Grow Your Sober Support Circle
Sometimes you need a little more help than what your friends and family that have not gone through addiction can offer. General advice can only go so far, and those that have been sober for an extended period are often great people to talk to because they can share coping mechanisms that have worked for them when they hit a rough patch. Sometimes empathy is better than sympathy because you know that this person knows exactly the pain you went through with addiction.
To find more sober people to expand your support circle, consider going to support groups or joining online chatrooms for sober individuals. 12-step programs and other addiction recovery groups are typically full of supportive sober individuals that want to help each other stay accountable in their sobriety. Meet new people, make some friends by going to one of these groups, introduce yourself, and talk to the people there about what you are going through. You may just find exactly what you need to keep progressing.
While recovery can be lonely, you should also remember that sometimes other people aren’t going to be able to give you the support you need. All you have is yourself, and you should put effort into your well-being to ensure your relationship with yourself is healthy. Engaging in self-care and reminding yourself that you are worthy of healing and recovery is essential to ensure you can maintain your sobriety over time.
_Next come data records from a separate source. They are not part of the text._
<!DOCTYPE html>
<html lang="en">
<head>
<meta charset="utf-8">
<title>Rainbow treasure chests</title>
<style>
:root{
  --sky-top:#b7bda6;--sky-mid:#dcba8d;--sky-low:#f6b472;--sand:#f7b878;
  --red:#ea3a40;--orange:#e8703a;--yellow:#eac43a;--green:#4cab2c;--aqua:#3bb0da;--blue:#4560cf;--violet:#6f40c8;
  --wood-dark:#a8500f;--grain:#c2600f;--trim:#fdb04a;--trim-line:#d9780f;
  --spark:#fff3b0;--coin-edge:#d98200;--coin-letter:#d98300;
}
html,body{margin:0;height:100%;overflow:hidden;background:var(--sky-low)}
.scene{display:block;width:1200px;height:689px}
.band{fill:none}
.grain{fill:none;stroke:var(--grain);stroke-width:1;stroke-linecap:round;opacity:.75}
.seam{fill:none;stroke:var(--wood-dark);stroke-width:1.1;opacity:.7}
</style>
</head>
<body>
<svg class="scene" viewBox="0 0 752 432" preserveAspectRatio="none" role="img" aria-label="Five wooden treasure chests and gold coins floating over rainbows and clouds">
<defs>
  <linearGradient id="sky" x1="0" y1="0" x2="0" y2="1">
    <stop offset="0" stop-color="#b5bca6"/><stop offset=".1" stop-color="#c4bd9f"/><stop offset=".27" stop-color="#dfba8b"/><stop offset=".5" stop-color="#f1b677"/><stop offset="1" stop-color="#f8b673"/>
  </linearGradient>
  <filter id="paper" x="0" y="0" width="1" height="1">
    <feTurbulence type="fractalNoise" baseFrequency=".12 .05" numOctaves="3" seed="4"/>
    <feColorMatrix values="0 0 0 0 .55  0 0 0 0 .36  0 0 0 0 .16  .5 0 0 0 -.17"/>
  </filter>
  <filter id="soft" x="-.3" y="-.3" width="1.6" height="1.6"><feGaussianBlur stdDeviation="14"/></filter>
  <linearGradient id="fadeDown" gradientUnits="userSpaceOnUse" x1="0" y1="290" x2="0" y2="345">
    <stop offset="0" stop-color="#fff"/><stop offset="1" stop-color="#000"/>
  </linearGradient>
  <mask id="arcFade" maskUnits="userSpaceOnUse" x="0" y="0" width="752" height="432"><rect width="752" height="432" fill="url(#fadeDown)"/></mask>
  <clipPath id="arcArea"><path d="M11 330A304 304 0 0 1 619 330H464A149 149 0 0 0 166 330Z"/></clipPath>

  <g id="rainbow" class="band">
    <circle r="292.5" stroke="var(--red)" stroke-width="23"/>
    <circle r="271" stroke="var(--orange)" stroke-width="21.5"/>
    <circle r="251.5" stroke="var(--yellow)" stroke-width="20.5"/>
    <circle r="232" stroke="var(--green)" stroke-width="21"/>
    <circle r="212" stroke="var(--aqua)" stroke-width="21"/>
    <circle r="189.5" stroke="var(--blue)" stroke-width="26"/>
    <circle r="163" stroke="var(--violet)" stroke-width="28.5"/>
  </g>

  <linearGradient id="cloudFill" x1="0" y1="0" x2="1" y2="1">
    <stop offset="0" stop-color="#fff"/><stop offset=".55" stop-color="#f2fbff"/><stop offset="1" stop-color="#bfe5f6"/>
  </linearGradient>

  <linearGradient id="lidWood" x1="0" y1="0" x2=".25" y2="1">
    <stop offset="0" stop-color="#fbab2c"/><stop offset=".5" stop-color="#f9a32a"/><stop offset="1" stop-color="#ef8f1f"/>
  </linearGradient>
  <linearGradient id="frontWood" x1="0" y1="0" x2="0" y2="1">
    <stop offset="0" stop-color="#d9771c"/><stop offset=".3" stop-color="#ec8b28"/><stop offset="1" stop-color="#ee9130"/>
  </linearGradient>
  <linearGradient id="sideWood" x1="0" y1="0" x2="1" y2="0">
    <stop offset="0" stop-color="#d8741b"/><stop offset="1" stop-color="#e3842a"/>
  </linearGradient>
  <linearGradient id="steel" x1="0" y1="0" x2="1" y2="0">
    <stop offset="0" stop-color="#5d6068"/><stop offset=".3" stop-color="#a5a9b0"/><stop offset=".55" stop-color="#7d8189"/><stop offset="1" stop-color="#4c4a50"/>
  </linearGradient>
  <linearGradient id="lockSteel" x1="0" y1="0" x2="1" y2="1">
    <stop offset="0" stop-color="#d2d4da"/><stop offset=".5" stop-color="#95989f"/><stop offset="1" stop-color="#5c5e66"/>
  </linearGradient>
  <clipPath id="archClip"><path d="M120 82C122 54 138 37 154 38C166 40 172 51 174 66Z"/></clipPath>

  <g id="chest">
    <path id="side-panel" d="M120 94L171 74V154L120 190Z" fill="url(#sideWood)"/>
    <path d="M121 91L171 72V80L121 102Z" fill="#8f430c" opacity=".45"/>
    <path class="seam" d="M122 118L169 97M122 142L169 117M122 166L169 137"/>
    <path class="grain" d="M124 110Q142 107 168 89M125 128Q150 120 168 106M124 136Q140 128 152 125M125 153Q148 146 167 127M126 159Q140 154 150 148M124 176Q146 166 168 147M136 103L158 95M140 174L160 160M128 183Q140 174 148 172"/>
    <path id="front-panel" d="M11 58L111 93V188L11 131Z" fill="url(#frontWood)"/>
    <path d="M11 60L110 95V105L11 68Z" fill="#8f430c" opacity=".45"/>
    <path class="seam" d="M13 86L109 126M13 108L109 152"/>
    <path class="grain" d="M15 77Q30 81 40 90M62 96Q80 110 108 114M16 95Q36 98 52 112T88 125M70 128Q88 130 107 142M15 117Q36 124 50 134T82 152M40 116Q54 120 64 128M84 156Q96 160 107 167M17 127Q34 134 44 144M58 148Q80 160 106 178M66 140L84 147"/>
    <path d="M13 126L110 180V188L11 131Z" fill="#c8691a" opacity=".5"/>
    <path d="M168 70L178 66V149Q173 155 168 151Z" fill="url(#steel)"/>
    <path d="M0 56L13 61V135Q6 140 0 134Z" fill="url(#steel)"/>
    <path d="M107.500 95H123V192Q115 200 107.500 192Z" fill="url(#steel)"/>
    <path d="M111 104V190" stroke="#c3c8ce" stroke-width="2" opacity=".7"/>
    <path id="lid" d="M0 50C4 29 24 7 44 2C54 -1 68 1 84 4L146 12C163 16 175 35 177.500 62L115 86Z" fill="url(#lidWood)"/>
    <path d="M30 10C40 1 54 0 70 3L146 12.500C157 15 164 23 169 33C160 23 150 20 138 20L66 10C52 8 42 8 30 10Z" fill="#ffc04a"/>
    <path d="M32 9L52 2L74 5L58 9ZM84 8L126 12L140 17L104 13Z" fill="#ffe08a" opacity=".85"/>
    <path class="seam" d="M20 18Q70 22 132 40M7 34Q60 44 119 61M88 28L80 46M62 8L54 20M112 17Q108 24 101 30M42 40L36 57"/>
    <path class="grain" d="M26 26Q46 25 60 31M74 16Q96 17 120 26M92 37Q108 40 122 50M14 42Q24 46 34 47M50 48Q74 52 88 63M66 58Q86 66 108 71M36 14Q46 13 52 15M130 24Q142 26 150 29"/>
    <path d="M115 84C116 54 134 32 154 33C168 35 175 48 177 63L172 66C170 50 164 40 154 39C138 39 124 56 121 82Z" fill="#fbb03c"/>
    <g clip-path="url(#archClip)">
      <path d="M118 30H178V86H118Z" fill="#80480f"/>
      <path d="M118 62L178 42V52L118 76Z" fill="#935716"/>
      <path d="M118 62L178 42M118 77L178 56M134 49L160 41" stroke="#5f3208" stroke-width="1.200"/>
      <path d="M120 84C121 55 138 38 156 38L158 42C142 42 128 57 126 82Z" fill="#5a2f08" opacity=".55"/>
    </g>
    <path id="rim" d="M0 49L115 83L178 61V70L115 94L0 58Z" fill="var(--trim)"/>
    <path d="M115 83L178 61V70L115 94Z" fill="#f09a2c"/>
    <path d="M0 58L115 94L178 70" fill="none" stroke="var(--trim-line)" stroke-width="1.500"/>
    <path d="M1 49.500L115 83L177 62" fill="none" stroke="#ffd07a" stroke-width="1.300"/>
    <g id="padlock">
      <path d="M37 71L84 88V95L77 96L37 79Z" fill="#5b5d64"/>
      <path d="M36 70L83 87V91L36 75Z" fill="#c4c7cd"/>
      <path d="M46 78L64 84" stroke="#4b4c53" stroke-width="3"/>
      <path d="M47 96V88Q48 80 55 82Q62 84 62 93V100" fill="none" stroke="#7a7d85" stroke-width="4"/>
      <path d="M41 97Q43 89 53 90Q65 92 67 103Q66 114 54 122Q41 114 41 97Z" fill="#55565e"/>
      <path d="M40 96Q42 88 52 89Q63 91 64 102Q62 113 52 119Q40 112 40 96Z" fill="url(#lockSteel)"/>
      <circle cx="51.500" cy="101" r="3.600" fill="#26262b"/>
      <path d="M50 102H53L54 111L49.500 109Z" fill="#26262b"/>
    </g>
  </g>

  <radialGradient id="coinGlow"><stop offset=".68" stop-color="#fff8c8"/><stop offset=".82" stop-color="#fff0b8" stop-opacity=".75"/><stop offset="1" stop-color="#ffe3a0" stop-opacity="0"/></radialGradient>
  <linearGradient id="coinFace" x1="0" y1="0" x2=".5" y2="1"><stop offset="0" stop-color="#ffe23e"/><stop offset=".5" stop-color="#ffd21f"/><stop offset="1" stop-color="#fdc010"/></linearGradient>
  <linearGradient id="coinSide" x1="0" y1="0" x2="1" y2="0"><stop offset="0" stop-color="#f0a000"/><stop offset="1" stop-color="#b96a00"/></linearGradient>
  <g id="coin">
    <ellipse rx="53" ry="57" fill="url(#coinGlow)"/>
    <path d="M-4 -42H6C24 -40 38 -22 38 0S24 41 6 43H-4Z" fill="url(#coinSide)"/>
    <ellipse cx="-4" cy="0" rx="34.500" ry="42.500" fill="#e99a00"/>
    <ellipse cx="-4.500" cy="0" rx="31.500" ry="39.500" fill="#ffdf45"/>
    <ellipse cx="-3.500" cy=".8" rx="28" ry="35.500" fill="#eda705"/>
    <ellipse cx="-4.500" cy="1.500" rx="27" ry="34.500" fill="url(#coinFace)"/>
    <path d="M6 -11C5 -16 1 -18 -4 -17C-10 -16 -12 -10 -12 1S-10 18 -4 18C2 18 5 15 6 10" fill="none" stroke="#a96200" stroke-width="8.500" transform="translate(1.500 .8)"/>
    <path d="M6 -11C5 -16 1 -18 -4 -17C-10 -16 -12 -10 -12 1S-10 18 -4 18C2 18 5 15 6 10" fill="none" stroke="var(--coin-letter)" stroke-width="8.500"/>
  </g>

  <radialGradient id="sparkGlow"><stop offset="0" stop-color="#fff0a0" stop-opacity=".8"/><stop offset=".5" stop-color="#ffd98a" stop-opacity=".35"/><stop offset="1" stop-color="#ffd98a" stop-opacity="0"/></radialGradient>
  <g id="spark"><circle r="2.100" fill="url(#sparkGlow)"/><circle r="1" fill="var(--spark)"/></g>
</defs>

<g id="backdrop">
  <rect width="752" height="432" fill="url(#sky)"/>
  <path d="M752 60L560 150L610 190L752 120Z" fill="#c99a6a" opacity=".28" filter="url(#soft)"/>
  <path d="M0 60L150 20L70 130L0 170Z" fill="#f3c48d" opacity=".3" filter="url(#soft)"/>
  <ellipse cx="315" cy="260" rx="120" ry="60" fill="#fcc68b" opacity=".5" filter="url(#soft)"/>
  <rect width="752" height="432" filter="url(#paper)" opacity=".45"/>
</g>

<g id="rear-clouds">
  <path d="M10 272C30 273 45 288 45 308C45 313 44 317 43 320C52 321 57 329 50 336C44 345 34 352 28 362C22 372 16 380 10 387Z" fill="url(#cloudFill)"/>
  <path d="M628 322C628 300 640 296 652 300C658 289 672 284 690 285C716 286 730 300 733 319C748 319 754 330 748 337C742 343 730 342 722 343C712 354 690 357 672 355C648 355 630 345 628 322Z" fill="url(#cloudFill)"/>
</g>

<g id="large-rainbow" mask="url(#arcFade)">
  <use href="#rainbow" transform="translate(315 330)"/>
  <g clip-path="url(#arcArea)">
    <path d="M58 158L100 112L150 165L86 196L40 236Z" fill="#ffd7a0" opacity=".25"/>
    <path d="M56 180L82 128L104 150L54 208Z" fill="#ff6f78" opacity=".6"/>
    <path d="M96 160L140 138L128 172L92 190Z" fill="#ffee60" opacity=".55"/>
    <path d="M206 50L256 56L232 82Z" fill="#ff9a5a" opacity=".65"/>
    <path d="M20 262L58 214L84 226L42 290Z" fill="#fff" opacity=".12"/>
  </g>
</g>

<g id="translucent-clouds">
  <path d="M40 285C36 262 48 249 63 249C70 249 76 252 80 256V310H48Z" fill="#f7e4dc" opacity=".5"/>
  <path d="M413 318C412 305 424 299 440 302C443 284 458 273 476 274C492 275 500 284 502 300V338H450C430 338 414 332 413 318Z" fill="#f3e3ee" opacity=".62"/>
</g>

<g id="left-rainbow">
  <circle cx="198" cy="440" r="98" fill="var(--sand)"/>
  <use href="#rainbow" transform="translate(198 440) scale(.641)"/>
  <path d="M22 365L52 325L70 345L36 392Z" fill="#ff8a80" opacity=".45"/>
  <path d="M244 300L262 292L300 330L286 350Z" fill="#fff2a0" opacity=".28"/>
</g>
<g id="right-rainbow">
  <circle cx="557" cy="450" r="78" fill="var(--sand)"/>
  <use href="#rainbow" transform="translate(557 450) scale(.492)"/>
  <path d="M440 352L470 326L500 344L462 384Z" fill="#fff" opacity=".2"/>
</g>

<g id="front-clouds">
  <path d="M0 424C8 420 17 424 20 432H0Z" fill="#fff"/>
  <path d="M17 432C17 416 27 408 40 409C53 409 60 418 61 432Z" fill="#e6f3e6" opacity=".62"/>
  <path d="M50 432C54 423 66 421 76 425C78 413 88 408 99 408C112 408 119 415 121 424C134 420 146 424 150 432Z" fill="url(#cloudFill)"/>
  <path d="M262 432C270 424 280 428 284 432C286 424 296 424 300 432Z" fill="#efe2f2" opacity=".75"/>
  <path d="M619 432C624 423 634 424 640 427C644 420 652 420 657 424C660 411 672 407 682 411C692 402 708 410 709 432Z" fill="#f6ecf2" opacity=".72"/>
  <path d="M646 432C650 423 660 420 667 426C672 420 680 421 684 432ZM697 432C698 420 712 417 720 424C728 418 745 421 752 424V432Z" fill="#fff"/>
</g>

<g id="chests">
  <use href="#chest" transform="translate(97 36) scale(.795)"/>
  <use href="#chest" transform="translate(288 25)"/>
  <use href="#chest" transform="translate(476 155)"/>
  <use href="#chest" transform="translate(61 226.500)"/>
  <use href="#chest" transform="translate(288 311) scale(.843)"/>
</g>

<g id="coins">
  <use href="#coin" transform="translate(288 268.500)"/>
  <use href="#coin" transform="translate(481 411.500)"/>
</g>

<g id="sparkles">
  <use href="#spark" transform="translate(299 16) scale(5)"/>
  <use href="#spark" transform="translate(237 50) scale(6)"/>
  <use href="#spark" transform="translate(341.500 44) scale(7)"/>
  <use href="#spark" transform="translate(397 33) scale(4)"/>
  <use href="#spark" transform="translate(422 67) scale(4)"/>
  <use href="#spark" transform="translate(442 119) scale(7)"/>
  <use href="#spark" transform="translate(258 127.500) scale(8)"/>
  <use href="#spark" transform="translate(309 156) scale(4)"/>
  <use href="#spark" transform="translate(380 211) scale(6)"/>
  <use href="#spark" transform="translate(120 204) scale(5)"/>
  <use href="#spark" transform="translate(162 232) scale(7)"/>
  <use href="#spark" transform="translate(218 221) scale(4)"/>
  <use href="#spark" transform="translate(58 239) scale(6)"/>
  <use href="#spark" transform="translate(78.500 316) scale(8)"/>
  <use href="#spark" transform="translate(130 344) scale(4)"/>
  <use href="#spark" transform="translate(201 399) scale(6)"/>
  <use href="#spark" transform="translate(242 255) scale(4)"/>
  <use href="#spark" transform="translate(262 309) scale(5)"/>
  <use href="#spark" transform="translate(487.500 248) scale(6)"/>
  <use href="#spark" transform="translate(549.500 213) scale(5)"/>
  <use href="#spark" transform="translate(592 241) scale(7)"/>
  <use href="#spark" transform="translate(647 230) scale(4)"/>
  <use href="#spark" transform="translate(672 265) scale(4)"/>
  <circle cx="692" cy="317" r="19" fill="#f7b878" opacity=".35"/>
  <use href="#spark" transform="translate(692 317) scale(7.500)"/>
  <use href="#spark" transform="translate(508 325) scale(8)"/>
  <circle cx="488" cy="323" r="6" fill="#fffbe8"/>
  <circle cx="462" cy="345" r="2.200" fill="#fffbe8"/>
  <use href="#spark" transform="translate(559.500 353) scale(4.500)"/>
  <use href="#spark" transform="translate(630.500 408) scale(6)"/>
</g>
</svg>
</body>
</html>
Recovery is not always linear, but instead takes ups and downs for everyone that goes through it. There will be times when you feel alone and cannot continue, but remember, there is always support. When you feel helpless in your recovery and like you need a little push from other people, consider reaching out to a trusted friend, a close family member, or another sober individual. Humans don’t have crystal balls or mind-reading capabilities to know when you are struggling instantly. Reaching out and expanding your circle is an excellent way to get the support you need. Most of all, though, you should practice self-care and take care of yourself in the meantime. This can make a huge difference in your recovery. Should you need extra help, contact Northstar Transitions today. We are professionally trained to help those struggling in recovery get back on track, and we would be happy to help you heal. Call us today at (303) 558-6400.